Importantly I attach considerable weight in coming to this decision on the delicate and intense phase that G is entering in her therapy. Any changes in the contact regime must be taken at her pace and be in her best interests.
I understand why the maternal grandmother and maternal step grandmother wish to see her more often. In my judgment their wishes and feelings must come second to the welfare best interests of the child. Given G's vulnerability it is right that a cautious and prudent approach is taken to the frequency of contact. I am in no doubt that this social worker and this local authority will keep the issue of family contact under regular review. I am satisfied that they will act and make decisions with her best interests well in mind.
The grandparents have raised the issue of the need for contact to be supervised, most especially the maternal grandmother.

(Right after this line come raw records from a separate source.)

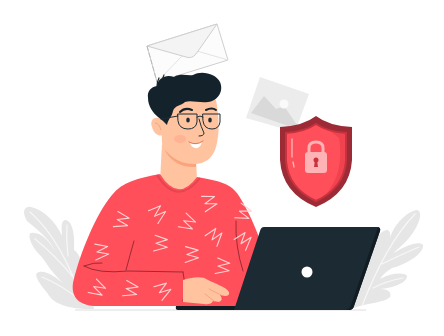
<!DOCTYPE html>
<html lang="en">
<head>
<meta charset="utf-8">
<title>Secure email illustration</title>
<style>
:root {
  --paper: #ffffff;
  --ink: #1c2b33;
  --hair: #14232b;
  --red: #ff4f5a;
  --red-deep: #c8323f;
  --red-dark: #9c2b35;
  --skin: #ffc3a0;
  --skin-shade: #f9a47d;
  --blush: #ff9f86;
  --lock: #ffb3b5;
  --leaf: #e6e6e6;
  --leaf-vein: #f7f7f7;
  --mist: #ececec;
  --mist-dark: #d9d9d9;
  --line: #cfcfcf;
}
html, body { margin: 0; background: var(--paper); overflow: hidden; }
svg { display: block; width: 444px; height: 336px; }
.leaf { fill: var(--leaf); }
.vein { fill: none; stroke: var(--leaf-vein); stroke-width: 1.2; stroke-linecap: round; }
.outline { fill: none; stroke: var(--ink); stroke-width: 1; stroke-linecap: round; stroke-linejoin: round; }
.fold { fill: none; stroke: var(--red-dark); stroke-width: 1; stroke-linecap: round; }
.zigzag { fill: none; stroke: #ffd3d3; stroke-width: 1.1; stroke-linejoin: round; stroke-linecap: round; }
.envelope { fill: #fcfcfc; stroke: var(--line); stroke-width: 1; stroke-linejoin: round; }
.envelope-flap { fill: #f4f4f4; stroke: var(--line); stroke-width: 1; stroke-linejoin: round; }
</style>
</head>
<body>
<svg viewBox="0 0 444 336" role="img" aria-label="Man working on a laptop beside an envelope, a picture card and a shield with a padlock">
  <defs>
    <path id="bolt" d="M-8 -6 L5 -7 L-4 1 L8 0 L-3 9"/>
    <clipPath id="shield-inside">
      <path d="M316 124 Q328 132 346 133 V161 Q344 188 316 201 Q288 188 286 161 V133 Q304 132 316 124Z"/>
    </clipPath>
  </defs>

  <g id="plant-left">
    <path class="leaf" d="M84 309 C70 308 54 305 48 294 C40 284 34 276 37 273 C44 268 57 278 63 283 C53 274 47 264 41 256 C31 247 27 234 31 233 C40 231 50 241 56 253 C50 238 36 229 27 221 C21 211 25 206 31 207 C44 210 56 222 62 236 C62 230 60 220 66 220 C73 222 75 236 74 250 C80 252 90 280 94 309Z"/>
    <path class="vein" d="M30 212 Q62 240 84 305 M35 239 Q56 256 72 276 M42 277 Q64 286 82 302 M67 225 Q66 240 68 256"/>
  </g>
  <g id="plant-right">
    <path class="leaf" d="M350 309 L376 240 C382 228 392 226 390 238 C394 224 408 211 417 210 C424 212 418 226 412 234 C406 243 398 248 394 253 C404 246 420 240 423 245 C424 253 408 264 392 268 C386 272 382 275 380 279 C391 273 404 272 407 276 C407 283 393 288 380 289 C388 289 392 292 390 297 C384 303 370 302 350 309Z"/>
    <path class="vein" d="M415 214 Q386 244 362 306 M419 247 Q398 256 382 264 M403 278 Q386 281 373 288"/>
  </g>

  <g id="envelope">
    <path class="envelope" d="M147 46 L217 24 L228 60 L157 82Z"/>
    <path d="M157 82 L182 56 M228 60 L197 51" fill="none" stroke="#e3e3e3"/>
    <path class="envelope-flap" d="M147 46 L217 24 L196 54 Q192 59 186 57Z"/>
    <path d="M147 46 L157 82" stroke="#b9b9b9" stroke-width="1" stroke-dasharray="5 2"/>
  </g>

  <g id="picture-card">
    <path d="M260 77 L309 94 L295 132 L246 118Z" fill="var(--mist)"/>
    <path d="M251 113 L264 96 L276 109 L284 106 L297 125 L294 128Z" fill="var(--mist-dark)"/>
    <circle cx="284" cy="104" r="4.500" fill="#fafafa"/>
  </g>

  <g id="shield">
    <path d="M316 116 Q329 126 352 127 V160 Q350 193 316 207 Q282 193 280 160 V127 Q303 126 316 116Z" fill="var(--red-dark)"/>
    <g clip-path="url(#shield-inside)">
      <rect x="284" y="120" width="64" height="84" fill="var(--red)"/>
      <path d="M316 120 H348 V204 H316 Q346 180 339 138Z" fill="#f0434f"/>
    </g>
    <path d="M316 124 Q328 132 346 133 V161 Q344 188 316 201 Q288 188 286 161 V133 Q304 132 316 124Z" fill="none" stroke="var(--red-deep)" stroke-width="2"/>
    <path d="M292 139 V157 M293 162 L294 167" fill="none" stroke="#ffb9bc" stroke-width="1.300" stroke-linecap="round"/>
    <path d="M309 154 V148 Q309 142 316 142 Q323 142 323 148 V154" fill="none" stroke="var(--lock)" stroke-width="3"/>
    <rect x="305" y="152" width="22" height="21" rx="3" fill="var(--lock)"/>
    <circle cx="316" cy="160" r="2.500" fill="var(--red-deep)"/>
    <path d="M315 160 H317 L318 167 H314Z" fill="var(--red-deep)"/>
  </g>

  <g id="man">
    <g id="neck">
      <path d="M162 144 L160 181 Q176 204 197 179 L196 160Z" fill="var(--skin)"/>
      <path d="M164 149 Q174 161 196 163 L196 167 Q174 168 164 149Z" fill="var(--skin-shade)"/>
    </g>

    <g id="sweater">
      <path d="M160 174 Q178 203 197 177 C220 181 232 184 239 196 C248 210 256 228 262 246 L240 306 H94 C78 305 71 296 73 283 C80 253 96 214 112 195 C122 182 138 178 160 174Z" fill="var(--red)"/>
      <path d="M157 175 Q177 207 200 178" fill="none" stroke="#e64450" stroke-width="2"/>
      <path class="fold" d="M84 266 Q98 274 128 271 L183 272 M134 241 Q130 255 126 270 M84 266 Q94 262 102 263 M236 221 Q235 246 243 271 M183 272 Q186 286 183 301"/>
      <g class="zigzag">
        <use href="#bolt" transform="translate(121 221) rotate(35)"/>
        <use href="#bolt" transform="translate(158 214) rotate(-18)"/>
        <use href="#bolt" transform="translate(209 203) rotate(5)"/>
        <use href="#bolt" transform="translate(187 223) rotate(48)"/>
        <use href="#bolt" transform="translate(160 244) rotate(24)"/>
        <use href="#bolt" transform="translate(215 237) rotate(-30)"/>
        <use href="#bolt" transform="translate(191 255) rotate(20)"/>
        <use href="#bolt" transform="translate(244 241) rotate(-28)"/>
        <use href="#bolt" transform="translate(101 252) rotate(15)"/>
        <use href="#bolt" transform="translate(243 213) rotate(42)"/>
        <use href="#bolt" transform="translate(97 289) rotate(50)"/>
        <use href="#bolt" transform="translate(130 290) rotate(34)"/>
        <use href="#bolt" transform="translate(163 291) rotate(-12)"/>
        <use href="#bolt" transform="translate(222 267) rotate(28)"/>
      </g>
    </g>

    <g id="hand">
      <path d="M183 280 C194 277 202 276 208 280 C216 284 226 287 229 292 Q230 296 225 296 L220 295 Q224 300 219 302 L213 301 Q211 305 204 304 L183 302Z" fill="var(--skin)"/>
      <path d="M209 289 L221 295 M205 294 L214 301" fill="none" stroke="var(--skin-shade)" stroke-width="1" stroke-linecap="round"/>
    </g>

    <g id="head">
      <path d="M161 106 Q184 92 216 100 C219 116 220 133 216 147 C213 158 205 164 194 164 C178 164 167 155 162 143Z" fill="var(--skin)"/>
      <path d="M164 121 C156 114 149 119 152 127 C154 134 159 137 164 135Z" fill="var(--skin)"/>
      <path d="M155 123 Q159 123 161 130" fill="none" stroke="var(--skin-shade)" stroke-width="1"/>
      <ellipse cx="180" cy="139" rx="6" ry="4" fill="var(--blush)" opacity=".45"/>
      <path d="M158 117 C153 113 148 106 148 98 C147 91 151 87 157 86 C158 78 166 74 174 77 C180 73 188 76 193 75 C202 70 216 74 220 82 C224 91 218 101 208 102 C199 103 191 100 185 102 C181 106 175 105 173 111 C172 117 168 119 167 125 L163 121Z" fill="var(--hair)"/>
      <path d="M157 86 Q157 82 159 78 M163 82 Q162 78 164 75" fill="none" stroke="var(--hair)" stroke-width="1.200" stroke-linecap="round"/>
      <path d="M180 112 Q185 107 192 110 M206 110 Q212 107 216 110" fill="none" stroke="var(--hair)" stroke-width="2" stroke-linecap="round"/>
      <ellipse cx="188" cy="120" rx="1.800" ry="2.500" fill="var(--ink)"/>
      <ellipse cx="210" cy="120" rx="1.800" ry="2.500" fill="var(--ink)"/>
      <path class="outline" d="M199 119 Q201 127 204 133 Q204 136 199 136"/>
      <path d="M190 143 Q196 146 202 142 Q200 149 195 148 Q191 147 190 143Z" fill="#fff"/>
      <path d="M189 142 Q196 146 203 141" fill="none" stroke="#d9684f" stroke-width=".8" stroke-linecap="round"/>
      <g id="glasses" class="outline">
        <path d="M178 114 H197 V122 Q196 129 188 129 Q179 129 178 121Z"/>
        <path d="M203 114 H220 V122 Q219 129 212 129 Q204 129 203 121Z"/>
        <path d="M197 117 Q200 115 203 117 M178 116 L161 119"/>
      </g>
    </g>
  </g>

  <g id="laptop">
    <path d="M75 310 H366" stroke="#dedede" stroke-width="1"/>
    <path d="M176 306 H240 V310 H178 Q175 310 176 306Z" fill="#111d23"/>
    <path d="M264 227 H377 Q381 227 380 231 L354 306 Q353 310 349 310 H234 L260 231 Q261 227 264 227Z" fill="var(--ink)"/>
    <path d="M378 227 Q381 228 380 231 L354 306 Q353 310 349 310 H346 Q350 309 351 305Z" fill="#111d23"/>
    <circle cx="307" cy="272" r="5.500" fill="#fff"/>
  </g>
</svg>
</body>
</html>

I understand their concern. I am not in the slightest doubt, however, that for the foreseeable future, at least, all familial contact must be supervised for the following reasons:
a) For the reasons already given, G is very vulnerable and any risk that she could be destabilised or her placement undermined by inappropriate things being said or conveyed to her must be avoided;
b) The strong feelings of animosity between family members is so ingrained I have no confidence that absent supervision, whether intentionally or otherwise, those feelings would be conveyed to G;
c) The maternal step grandmother harbours such strong feelings against the foster carers that supervision is essential; and
d) The maternal grandmother so lacks insight into G's needs that I have no confidence that absent supervision inappropriate things would be said to G (eg the conversation reported by the guardian of 11 March and the card).
I approve the revised amended final care plan. I approve the regime of contact proposed by the local authority and endorsed by the children's guardian.
I am pleased the local authority proposes to enter into contact agreements with each of the adult family members having contact with G. The draft agreement makes clear the parameters of contact and the basis upon which any changes to contact will be made.
I make a care order in respect of G in favour of the local authority. I will make a s 34 (4) no contact order in respect of the father.
The local authority was right in my judgment not to seek a s 91(14) order against any of the grandparents. The grounds for such a Draconian order are not satisfied on the facts of this case. I agree the appropriate way forward is that any future applications in this matter are reserved to me.
I agree with the local authority's proposal to disclose limited but relevant documents, including this judgment, to the foster carers.
I wish to express my thanks to the professionals in this case for the assistance they have given me. I also wish to extend my thanks to counsel and to the litigants in person for their assistance in this sad and complex case.
I very much hope that all will, at least, attempt to work to achieve the goal of assisting G to overcome the grave tragedy she has suffered and to enable her to lead a happy, settled, fulfilling and successful life.